A statement regarding our links with the Anglican Church in Ghana, and the support of its bishops for a bill being considered by the country’s Parliament:
Our bishop-designate, Bishop Jonathan Frost, our commissary bishop, Bishop Rob Wickham, and the senior staff of the Diocese of Portsmouth said, “As a diocese, we have long-standing, formal links with the Anglican Church in Ghana, which we value. However, we are dismayed to hear that the country’s Anglican bishops have thrown their weight behind the ‘Promotion of Proper Human Sexual Rights and Ghanaian Family Values’ Bill.
“We are seeking urgent conversations with our colleagues in Ghana to ask why – not least in the light of the communique signed by all Anglican Primates in 2016, in which they pledged to reject criminal sanctions against members of the LGBT+ community, and to challenge homophobia.
“We strongly oppose the bill currently being considered by the Ghanaian Parliament, which proposes imprisonment of members of the LGBT+ community for being who they are, and to criminalise those who wish to support them. We believe this to be a fundamental violation of people’s human rights, which we believe will lead to state-sponsored violence that will threaten the lives of those in the LGBT+ community and their friends. As Christians, we also believe this stigmatises people in a way that does not affirm the value of each person as a unique individual, created in God’s image.
“We are committed to our relationship with our Anglican brothers and sisters in Ghana, and there is much mutual respect. Our close relationship prompts us to challenge each other as fellow disciples of Jesus Christ, sharpening each other’s thinking and speaking up against injustice in our respective countries.”

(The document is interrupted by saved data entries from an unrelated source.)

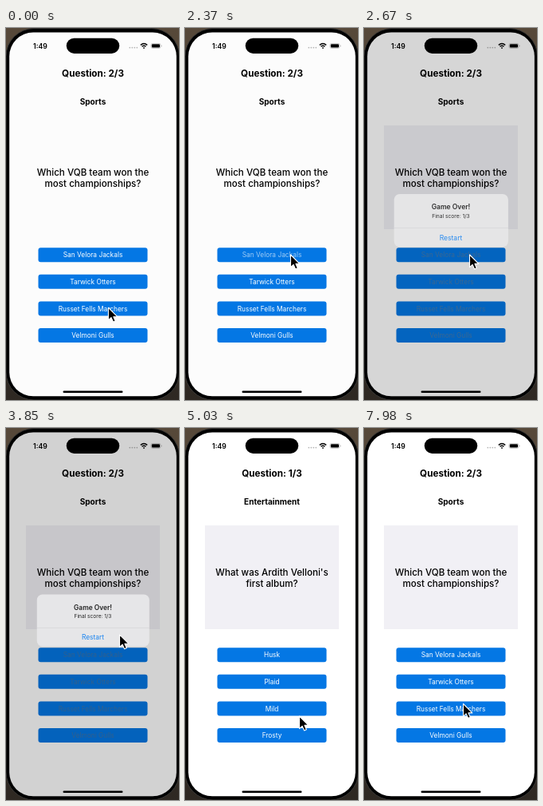
Animation, 217 px wide and 466 px high, one loop 8 s. Source, as an HTML page:

```html
<!DOCTYPE html>
<html lang="en">
<head>
<meta charset="utf-8">
<title>Quiz app</title>
<style>
  html, body { margin: 0; width: 100%; height: 100%; overflow: hidden; background: #000; }
  svg { display: block; width: 217px; height: 466px; }
  text { font-family: Inter, Roboto, sans-serif; text-anchor: middle; }
  .title { font-size: 11.7px; font-weight: 700; }
  .topic { font-size: 10.05px; font-weight: 700; }
  .question { font-size: 11.6px; font-weight: 500; }
  .answer { font-size: 8.35px; }
</style>
</head>
<body>
<svg viewBox="0 0 217 466">
  <defs>
    <linearGradient id="wall" x2="0" y2="1">
      <stop stop-color="#57493a"/><stop offset="1" stop-color="#2e2822"/>
    </linearGradient>
  </defs>
  <rect width="217" height="466" fill="url(#wall)"/>
  <rect x="0" y=".5" width="217.5" height="465.5" rx="35" stroke="#3a3937"/>
  <rect id="screen" x="4.2" y="5.4" width="209.6" height="455.9" rx="30"/>
  <rect id="card" x="25" y="122" width="168" height="130" fill="#f1f0f5"/>

  <text x="43" y="25.6" font-size="8.7" font-weight="600">1:49</text>
  <g fill="#b5b5b5">
    <circle cx="155.3" cy="24.6" r=".9"/><circle cx="158.3" cy="24.6" r=".9"/>
    <circle cx="161.3" cy="24.6" r=".9"/><circle cx="164.3" cy="24.6" r=".9"/>
  </g>
  <g fill="none" stroke="#000" stroke-width="1.4">
    <path d="M168.8 21.4Q173 17.8 177.2 21.4M170.5 23.3Q173 21.2 175.5 23.3"/>
    <circle cx="173" cy="25" r=".3"/>
  </g>
  <rect x="181.9" y="19.4" width="12" height="6" rx="1.9" fill="none" stroke="#aaa" stroke-width=".6"/>
  <rect x="182.8" y="20.3" width="10.2" height="4.2" rx="1.1"/>
  <rect x="194.6" y="21.4" width=".8" height="2" rx=".4" fill="#aaa"/>

  <text id="title" class="title" x="109" y="60.5"></text>
  <text id="topic" class="topic" x="109" y="96.4"></text>
  <text id="line0" class="question" x="109" y="184.5"></text>
  <text id="line1" class="question" x="109" y="199.3"></text>
  <g id="answers"></g>

  <rect id="dim" x="4.2" y="5.4" width="209.6" height="455.9" rx="30"/>
  <rect x="75.8" y="12.7" width="66.4" height="19.2" rx="9.6"/>
  <rect x="71.5" y="454.4" width="75" height="2.6" rx="1.3"/>

  <g id="alert">
    <rect id="alertBack" x="38.8" y="208.5" width="141" height="65.2" rx="7" fill="#e6e6e8"/>
    <g id="alertText">
      <path id="restartBack" d="M38.8 250.4h141v16.3a7 7 0 0 1-7 7h-127a7 7 0 0 1-7-7z" fill="#d2d2d5"/>
      <path d="M38.8 250.4h141" stroke="#cfcfd2" stroke-width=".6"/>
      <text x="109" y="227.6" font-size="8.4" font-weight="600" fill="#222">Game Over!</text>
      <text x="109" y="237.9" font-size="6.6" fill="#222">Final score: 1/3</text>
      <text x="109" y="265.3" font-size="8.4" fill="#1a84f0">Restart</text>
    </g>
  </g>
  <path id="cursor" d="M0 0V15.6L3.6 12.4 6.1 18 8.8 16.8 6.4 11.4H11.3Z" stroke="#fff" stroke-width="1.1" stroke-linejoin="round"/>
</svg>
<script>
const LOOP = 8000, STEP = 147.7;
const $ = id => document.getElementById(id);

const music = {
  title: 'Question: 1/3', topic: 'Entertainment',
  lines: ["What was Ardith Velloni's", 'first album?'],
  answers: ['Husk', 'Plaid', 'Mild', 'Frosty']
};
const sports = {
  title: 'Question: 2/3', topic: 'Sports',
  lines: ['Which VQB team won the', 'most championships?'],
  answers: ['San Velora Jackals', 'Tarwick Otters', 'Russet Fells Marchers', 'Velmoni Gulls']
};

// Keyframes: [step, value, ...]
const cursorPath = [
  [5, 128.4, 350.3], [12, 132.5, 284], [22, 132.5, 284], [26, 142.5, 258.8], [28, 142.5, 258.8],
  [30, 145, 326], [32, 145, 346], [34, 143.5, 361], [35, 140, 367.5], [38, 129.5, 348.5],
  [43, 129.5, 348.5], [47, 146, 336], [51, 137, 320.5], [54, 124.5, 345.5]
];
const alertLevel = [[16, 0], [17, .6], [18, .92], [19, 1], [27, 1], [28, .6], [29, .12], [30, 0]];

const labels = sports.answers.map((_, i) => {
  const y = 275.2 + i * 33.6;
  $('answers').insertAdjacentHTML('beforeend',
    `<rect x="40.5" y="${y}" width="137" height="18" rx="3" fill="#0477e4"/>
     <text class="answer" x="109" y="${y + 12.2}"></text>`);
  return $('answers').lastElementChild;
});

function sample(keys, step) {
  const next = keys.findIndex(key => key[0] > step);
  if (next === 0) return keys[0].slice(1);
  if (next < 0) return keys.at(-1).slice(1);
  const a = keys[next - 1], b = keys[next];
  const u = (step - a[0]) / (b[0] - a[0]), eased = u * u * (3 - 2 * u);
  return a.slice(1).map((v, i) => v + (b[i + 1] - v) * eased);
}

const mix = (from, to, u) => `rgb(${from.map((v, i) => v + (to[i] - v) * u)})`;

function draw(time) {
  const step = Math.floor(time % LOOP / STEP + .07);
  const page = step >= 28 && step < 40 ? music : sports;
  const pressed = step === 16 ? 0 : step === 39 ? 2 : -1;
  const [level] = sample(alertLevel, step);
  const [x, y] = sample(cursorPath, step);
  const soft = Math.sqrt(level);

  $('title').textContent = page.title;
  $('topic').textContent = page.topic;
  page.lines.forEach((line, i) => $('line' + i).textContent = line);
  labels.forEach((label, i) => {
    label.textContent = page.answers[i];
    label.setAttribute('fill', mix([255, 255, 255], [62, 116, 168], soft));
    label.setAttribute('opacity', i === pressed ? .62 : 1);
  });

  const cardShown = step >= 17;
  $('card').setAttribute('opacity', cardShown ? 1 : 0);
  $('screen').setAttribute('fill', cardShown ? '#fff' : '#fcfcfc');

  const scale = step < 22 ? 1 + .195 * (1 - level) : 1;
  $('dim').setAttribute('opacity', .175 * level);
  $('alert').setAttribute('transform', `translate(109.3 241) scale(${scale}) translate(-109.3 -241)`);
  $('alertBack').setAttribute('opacity', soft);
  $('alertText').setAttribute('opacity', level);
  $('restartBack').setAttribute('opacity', step === 27 ? 1 : 0);
  $('cursor').setAttribute('transform', `translate(${x} ${y})`);
}

const start = performance.now();
function tick() {
  draw(performance.now() - start);
  requestAnimationFrame(tick);
}
tick();
</script>
</body>
</html>
```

Statement made by:
- The Rt Rev Jonathan Frost, Dean of York and Bishop-designate of Portsmouth
- The Rt Rev Rob Wickham, commissary bishop for the Diocese of Portsmouth
- The Very Rev Anthony Cane, Dean of Portsmouth
- The Ven Peter Leonard, Archdeacon of the Isle of Wight
- The Ven Jenny Rowley, Archdeacon of Portsdown
- Canon Will Hughes, acting Archdeacon of the Meon
- The Rev Allie Kerr, associate Archdeacon of the Isle of Wight
- Victoria James, Diocesan Secretary
- The Rev Max Cross, chairman of Portsmouth’s Inter-Diocesan West Africa Link (IDWAL) committee
The Archbishop of Canterbury has issued this: Archbishop of Canterbury’s statement on Ghana’s anti-LGBTQ+ Bill
The Archbishop of Canterbury, the Most Revd Justin Welby, said today:
“I am gravely concerned by the draft anti-LGBTQ+ Bill due to be debated by the Ghanaian parliament. I will be speaking with the Archbishop of Ghana in the coming days to discuss the Anglican Church of Ghana’s response to the Bill.
“The majority of Anglicans within the global Anglican Communion are committed to upholding both the traditional teaching on marriage as laid out in the 1998 Lambeth Conference Resolution I:10, and the rights of every person, regardless of sexual orientation, before the law. In Resolution I:10, the Anglican Communion also made a commitment “to assure [LGBTQ+ people] that they are loved by God and that all baptised, believing and faithful persons, regardless of sexual orientation, are full members of the Body of Christ.” Meanwhile on numerous occasions the Primates of the Anglican Communion have stated their opposition to the criminalisation of same-sex attracted people: most recently, and unanimously, in the communiqué of the 2016 Primates’ Meeting.
“I remind our brothers and sisters in the Anglican Church of Ghana of these commitments.
“We are a global family of churches, but the mission of the church is the same in every culture and country: to demonstrate, through its actions and words, God’s offer of unconditional love to every human being through Jesus Christ.”
1. The 1998 Lambeth Conference Resolution I.10: https://www.anglicancommunion.org/resources/document-library/lambeth-conference/1998/section-i-called-to-full-humanity/section-i10-human-sexuality
2. The 2016 Primates’ Meeting Communiqué: https://www.anglicannews.org/features/2016/01/communique-from-the-primates-meeting-2016.aspx